THE BLOG
09/29/2015 01:10 pm ET Updated Sep 28, 2016

Why Renewing Perkins Matters

There is a student debt crisis, we hear repeatedly, along with considerable concern about that crisis amongst politicians and would-be politicians. Student debt has exploded - too much for too little, many claim. Whether that's right or wrong, loans are so deeply entrenched in the higher education landscape most believe they are unlikely to go away soon. They may be revised, they should be simplified, they could be more subject to regulatory oversight. But they won't fade away - or will they?

On October 1, 2015, at least one low-interest loan program is at risk of disappearing. The Federal Perkins Loan is a need-based, low-interest student loan offered by the U.S. Department of Education to undergraduate and graduate students with "exceptional financial need" and provided in addition to other kinds of loans for which such individuals (and many others) are eligible.

Critics say it makes little sense for Congress to extend the program, citing its cost to taxpayers, claiming an abuse of the case for "exceptional financial need," or asserting that the government's "patchwork" of separate loan programs is so confusing that it discourages people their pursuit of higher education.

Supporters point out that cost estimates of the program are misleading, as it's funded in large measure by the payments that come in from prior recipients. They point out the loans are a small proportion of federal loan monies -- last year, Perkins loans totaled $1.2 billion, a fraction of the roughly $150 billion in student loans and grants awarded by the federal government each year. Such loans, supporters say, have a potentially disproportionate impact in the lives of the exceptionally needy.

Clarifying a dizzingly complex loan situation is a must. Ensuring the funds go to those who truly are needy is crucial. But eliminating successful student loan programs like Perkins will harm individuals in ways we cannot even imagine.

I know that because I'm one of the students it helped.

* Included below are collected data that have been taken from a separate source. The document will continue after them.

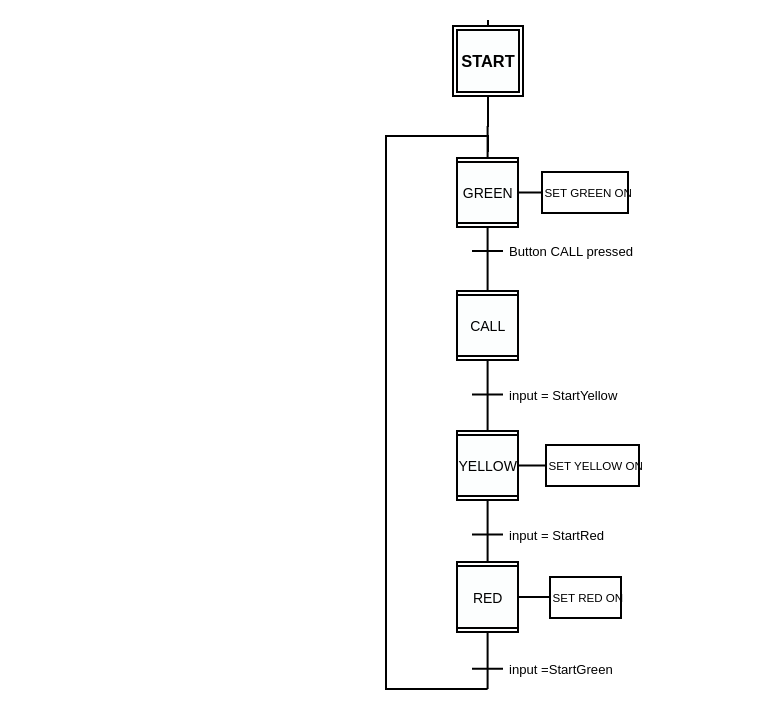
<!DOCTYPE html>
<html lang="en">
<head>
<meta charset="utf-8">
<title>Traffic light sequence chart</title>
<style>
:root { --ink: #000; --paper: #fff; --step-fill: #fcfefe; }
* { box-sizing: border-box; }
html, body { margin: 0; }
body { width: 764px; height: 704px; overflow: hidden; background: var(--paper); color: var(--ink); font-family: "Liberation Sans", Arial, sans-serif; }
.chart { position: relative; width: 764px; height: 704px; overflow: hidden; }
.connectors { position: absolute; left: 0; top: 0; fill: none; stroke: var(--ink); stroke-width: 2; }
.step { position: absolute; left: 456px; width: 63.4px; height: 71.4px; padding: 3px 0; border: 2px solid var(--ink); background: var(--paper); display: flex; }
.step-name { flex: 1; margin: -1px -2px; border: 2px solid var(--ink); background: var(--step-fill); display: flex; align-items: center; justify-content: center; font-size: 14px; line-height: 16px; white-space: nowrap; }
.step-name span { position: relative; top: 1px; }
.initial { left: 452px; width: 72px; height: 72px; padding: 2px; }
.initial .step-name { margin: 0; font-size: 16.4px; font-weight: bold; }
.initial .step-name span { top: 0; }
.action { position: absolute; height: 43px; padding-left: 2px; border: 2px solid var(--ink); background: var(--paper); display: flex; align-items: center; font-size: 11.6px; white-space: nowrap; }
.condition { position: absolute; left: 509px; font-size: 13.1px; line-height: 16px; white-space: nowrap; }
</style>
</head>
<body>
<main class="chart">
  <svg class="connectors" width="764" height="704" viewBox="0 0 764 704" aria-hidden="true">
    <path class="main-line" d="M488 20V127M487.6 126V689"/>
    <path class="return-loop" d="M487.6 689H386V136H488V152"/>
    <path class="transitions" d="M472 251H503M472 394.6H503M472 534.4H503M472 668.8H503"/>
    <path class="action-links" d="M518 192.4H542M518 465.4H546M518 597H550"/>
  </svg>

  <div class="step initial" style="top:25.4px"><div class="step-name"><span>START</span></div></div>
  <div class="step" style="top:156.6px"><div class="step-name"><span>GREEN</span></div></div>
  <div class="step" style="top:289.8px"><div class="step-name"><span>CALL</span></div></div>
  <div class="step" style="top:429.8px"><div class="step-name"><span>YELLOW</span></div></div>
  <div class="step" style="top:561.2px"><div class="step-name"><span>RED</span></div></div>

  <div class="action" style="left:540.6px;top:170.8px;width:88.4px">SET GREEN ON</div>
  <div class="action" style="left:544.6px;top:444.2px;width:95.4px">SET YELLOW ON</div>
  <div class="action" style="left:548.6px;top:575.6px;width:73px">SET RED ON</div>

  <div class="condition" style="top:244px">Button CALL pressed</div>
  <div class="condition" style="top:388px">input = StartYellow</div>
  <div class="condition" style="top:528px">input = StartRed</div>
  <div class="condition" style="top:662px">input =StartGreen</div>
</main>
</body>
</html>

Decades ago I received what was then called the National Defense Student Loan and is now called Perkins loans. I remember sitting alongside my father, signing the forms and worrying about their long-term impact (which, at that time, might have required service in Vietnam). Today, I can say that the long-term impact of that signature was an exceedingly positive one. Without them, I would not have attended Duke University and then the University of Chicago, nor later been in the position to lead Shimer College. Those dollars, offered at low interest, helped me change my life and the lives of others around me. I paid the loans off in graduate school. Their impact, though, lingers.

Coming generations deserve what I had: low- interest loans for those with exceptional financial need. They deserve what we say is crucial to the "American Dream": opportunity.

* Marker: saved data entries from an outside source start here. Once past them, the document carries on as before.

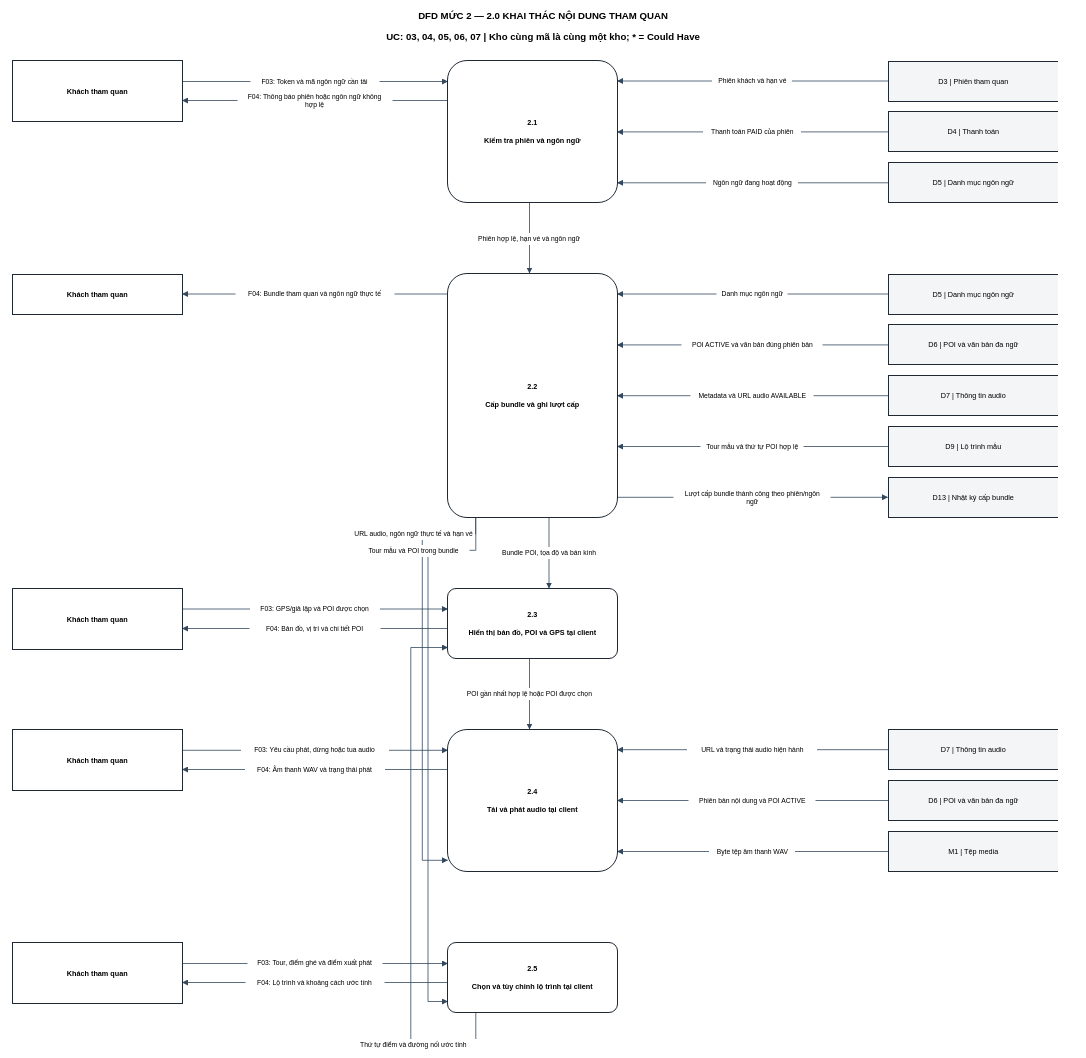
<!DOCTYPE html>
<html lang="vi">
<head>
<meta charset="utf-8">
<title>DFD mức 2 — 2.0 Khai thác nội dung tham quan</title>
<style>
:root {
  --paper: #ffffff;
  --ink: #000000;
  --border: #1f2933;
  --store-fill: #f4f5f7;
  --flow: #34495e;
}
* { box-sizing: border-box; margin: 0; padding: 0; }
html, body { width: 1086px; height: 1058px; overflow: hidden; background: var(--paper); }
body { font-family: "Liberation Sans", Arial, sans-serif; color: var(--ink); }
.diagram { position: relative; width: 1086px; height: 1058px; overflow: hidden; }
.heading { position: absolute; top: 6px; left: 0; width: 1086px; text-align: center; }
.heading h1, .heading p { font-size: 9.65px; font-weight: 700; line-height: 20.5px; }
.flows { position: absolute; inset: 0; }
.flows path { fill: none; stroke: var(--flow); stroke-width: 0.8; }
.flows marker path { fill: var(--flow); stroke: none; }
.entity, .process {
  position: absolute;
  width: 170.5px;
  display: flex;
  flex-direction: column;
  align-items: center;
  justify-content: center;
  border: 1px solid var(--border);
  background: var(--paper);
  font-size: 7.25px;
  font-weight: 700;
  text-align: center;
}
.entity { left: 12px; height: 62px; }
.entity.short { height: 41px; }
.process { left: 447px; border-radius: 20px; line-height: 17.4px; }
.process.compact { border-radius: 9px; }
.process h2, .process p { font-size: 7.25px; font-weight: 700; }
.stores {
  position: absolute;
  left: 887.5px;
  width: 170.5px;
  display: flex;
  flex-direction: column;
  gap: 9.8px;
  list-style: none;
}
.stores li {
  height: 41px;
  display: flex;
  align-items: center;
  justify-content: center;
  border: 1px solid var(--border);
  border-right: 0;
  background: var(--store-fill);
  font-size: 7.25px;
}
.label {
  position: absolute;
  transform: translate(-50%, -50%);
  min-height: 12px;
  background: var(--paper);
  font-size: 6.75px;
  line-height: 8px;
  padding: 2px 0;
  text-align: center;
  white-space: nowrap;
}
.label.from-visitor { left: 314.5px; }
.label.from-store { left: 752.3px; }
</style>
</head>
<body>
<main class="diagram">
  <header class="heading">
    <h1>DFD MỨC 2 — 2.0 KHAI THÁC NỘI DUNG THAM QUAN</h1>
    <p>UC: 03, 04, 05, 06, 07 | Kho cùng mã là cùng một kho; * = Could Have</p>
  </header>

  <svg class="flows" width="1086" height="1058" viewBox="0 0 1086 1058" aria-hidden="true">
    <defs>
      <marker id="arrow" markerUnits="userSpaceOnUse" markerWidth="6" markerHeight="6" refX="5.5" refY="3" orient="auto">
        <path d="M0 0L6 3L0 6Z"/>
      </marker>
    </defs>
    <g marker-end="url(#arrow)">
      <path d="M182 81.5H447.5"/>
      <path d="M447 100.5H182.5"/>
      <path d="M447 294H182.5"/>
      <path d="M182 609H447.5"/>
      <path d="M447 628.5H182.5"/>
      <path d="M182 750.3H447.5"/>
      <path d="M447 769.5H182.5"/>
      <path d="M182 963.5H447.5"/>
      <path d="M447 982.5H182.5"/>
      <path d="M888 81H617.5"/>
      <path d="M888 131.9H617.5"/>
      <path d="M888 182.8H617.5"/>
      <path d="M888 294H617.5"/>
      <path d="M888 344.9H617.5"/>
      <path d="M888 395.7H617.5"/>
      <path d="M888 446.5H617.5"/>
      <path d="M617 497.3H887.5"/>
      <path d="M888 749.7H617.5"/>
      <path d="M888 800.5H617.5"/>
      <path d="M888 851.5H617.5"/>
      <path d="M529.5 203V273"/>
      <path d="M549 517V588"/>
      <path d="M529.5 659V729"/>
      <path d="M475.6 517V534H422.3V860.3H447.5"/>
      <path d="M475.8 517V550.3H428V1001.5H447.5"/>
      <path d="M475.8 1013V1045H410.8V647.5H447.5"/>
    </g>
  </svg>

  <section aria-label="Khách tham quan">
    <div class="entity" style="top:60px">Khách tham quan</div>
    <div class="entity short" style="top:273.5px">Khách tham quan</div>
    <div class="entity" style="top:588px">Khách tham quan</div>
    <div class="entity" style="top:729px">Khách tham quan</div>
    <div class="entity" style="top:942px">Khách tham quan</div>
  </section>

  <section aria-label="Tiến trình">
    <article class="process" style="top:60px;height:143px"><h2>2.1</h2><p>Kiểm tra phiên và ngôn ngữ</p></article>
    <article class="process" style="top:273px;height:245px"><h2>2.2</h2><p>Cấp bundle và ghi lượt cấp</p></article>
    <article class="process compact" style="top:588px;height:71px"><h2>2.3</h2><p>Hiển thị bản đồ, POI và GPS tại client</p></article>
    <article class="process" style="top:729px;height:143px"><h2>2.4</h2><p>Tải và phát audio tại client</p></article>
    <article class="process compact" style="top:942px;height:71px"><h2>2.5</h2><p>Chọn và tùy chỉnh lộ trình tại client</p></article>
  </section>

  <ul class="stores" style="top:60.5px">
    <li>D3 | Phiên tham quan</li>
    <li>D4 | Thanh toán</li>
    <li>D5 | Danh mục ngôn ngữ</li>
  </ul>
  <ul class="stores" style="top:273.5px">
    <li>D5 | Danh mục ngôn ngữ</li>
    <li>D6 | POI và văn bản đa ngữ</li>
    <li>D7 | Thông tin audio</li>
    <li>D9 | Lộ trình mẫu</li>
    <li>D13 | Nhật ký cấp bundle</li>
  </ul>
  <ul class="stores" style="top:729px">
    <li>D7 | Thông tin audio</li>
    <li>D6 | POI và văn bản đa ngữ</li>
    <li>M1 | Tệp media</li>
  </ul>

  <section aria-label="Luồng dữ liệu của khách">
    <p class="label from-visitor" style="top:81.5px;width:129px">F03: Token và mã ngôn ngữ cần tải</p>
    <p class="label from-visitor" style="top:100.8px;width:155px">F04: Thông báo phiên hoặc ngôn ngữ không<br>hợp lệ</p>
    <p class="label from-visitor" style="top:294px;width:159px">F04: Bundle tham quan và ngôn ngữ thực tế</p>
    <p class="label from-visitor" style="top:609px;width:130px">F03: GPS/giả lập và POI được chọn</p>
    <p class="label from-visitor" style="top:628.5px;width:131px">F04: Bản đồ, vị trí và chi tiết POI</p>
    <p class="label from-visitor" style="top:750.3px;width:148px">F03: Yêu cầu phát, dừng hoặc tua audio</p>
    <p class="label from-visitor" style="top:769.5px;width:140px">F04: Âm thanh WAV và trạng thái phát</p>
    <p class="label from-visitor" style="top:963px;width:135px">F03: Tour, điểm ghé và điểm xuất phát</p>
    <p class="label from-visitor" style="top:982.5px;width:139px">F04: Lộ trình và khoảng cách ước tính</p>
  </section>

  <section aria-label="Luồng dữ liệu của kho">
    <p class="label from-store" style="top:81px;width:80px">Phiên khách và hạn vé</p>
    <p class="label from-store" style="top:131.9px;width:98px">Thanh toán PAID của phiên</p>
    <p class="label from-store" style="top:182.8px;width:92px">Ngôn ngữ đang hoạt động</p>
    <p class="label from-store" style="top:294px;width:71px">Danh mục ngôn ngữ</p>
    <p class="label from-store" style="top:344.9px;width:141px">POI ACTIVE và văn bản đúng phiên bản</p>
    <p class="label from-store" style="top:395.7px;width:123px">Metadata và URL audio AVAILABLE</p>
    <p class="label from-store" style="top:446.5px;width:103px">Tour mẫu và thứ tự POI hợp lệ</p>
    <p class="label from-store" style="top:497.5px;width:157px">Lượt cấp bundle thành công theo phiên/ngôn<br>ngữ</p>
    <p class="label from-store" style="top:749.7px;width:130px">URL và trạng thái audio hiện hành</p>
    <p class="label from-store" style="top:800.5px;width:127px">Phiên bản nội dung và POI ACTIVE</p>
    <p class="label from-store" style="top:851.5px;width:86px">Byte tệp âm thanh WAV</p>
  </section>

  <section aria-label="Luồng dữ liệu giữa các tiến trình">
    <p class="label" style="left:529px;top:238.5px;width:110px">Phiên hợp lệ, hạn vé và ngôn ngữ</p>
    <p class="label" style="left:413.5px;top:534.2px;width:122px">URL audio, ngôn ngữ thực tế và hạn vé</p>
    <p class="label" style="left:413.5px;top:550.5px;width:111px">Tour mẫu và POI trong bundle</p>
    <p class="label" style="left:549px;top:552.5px;width:104px">Bundle POI, tọa độ và bán kính</p>
    <p class="label" style="left:529.3px;top:694px;width:136px">POI gần nhất hợp lệ hoặc POI được chọn</p>
    <p class="label" style="left:413.3px;top:1045px;width:128px">Thứ tự điểm và đường nối ước tính</p>
  </section>
</main>
</body>
</html>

Without Congressional action, the expiration for one of our country's oldest and furthest-reaching student loan program is only days away. Some of the over 1500 participating institutions and 500,000 students will be hurt more than others. The rich will be hurt less than the poor, not surprisingly. But people will be hurt: people with exceptional financial need who might, one day, be presidents of colleges, heads of social justice movements, CEOs, or serve the public good directly as congressional representatives.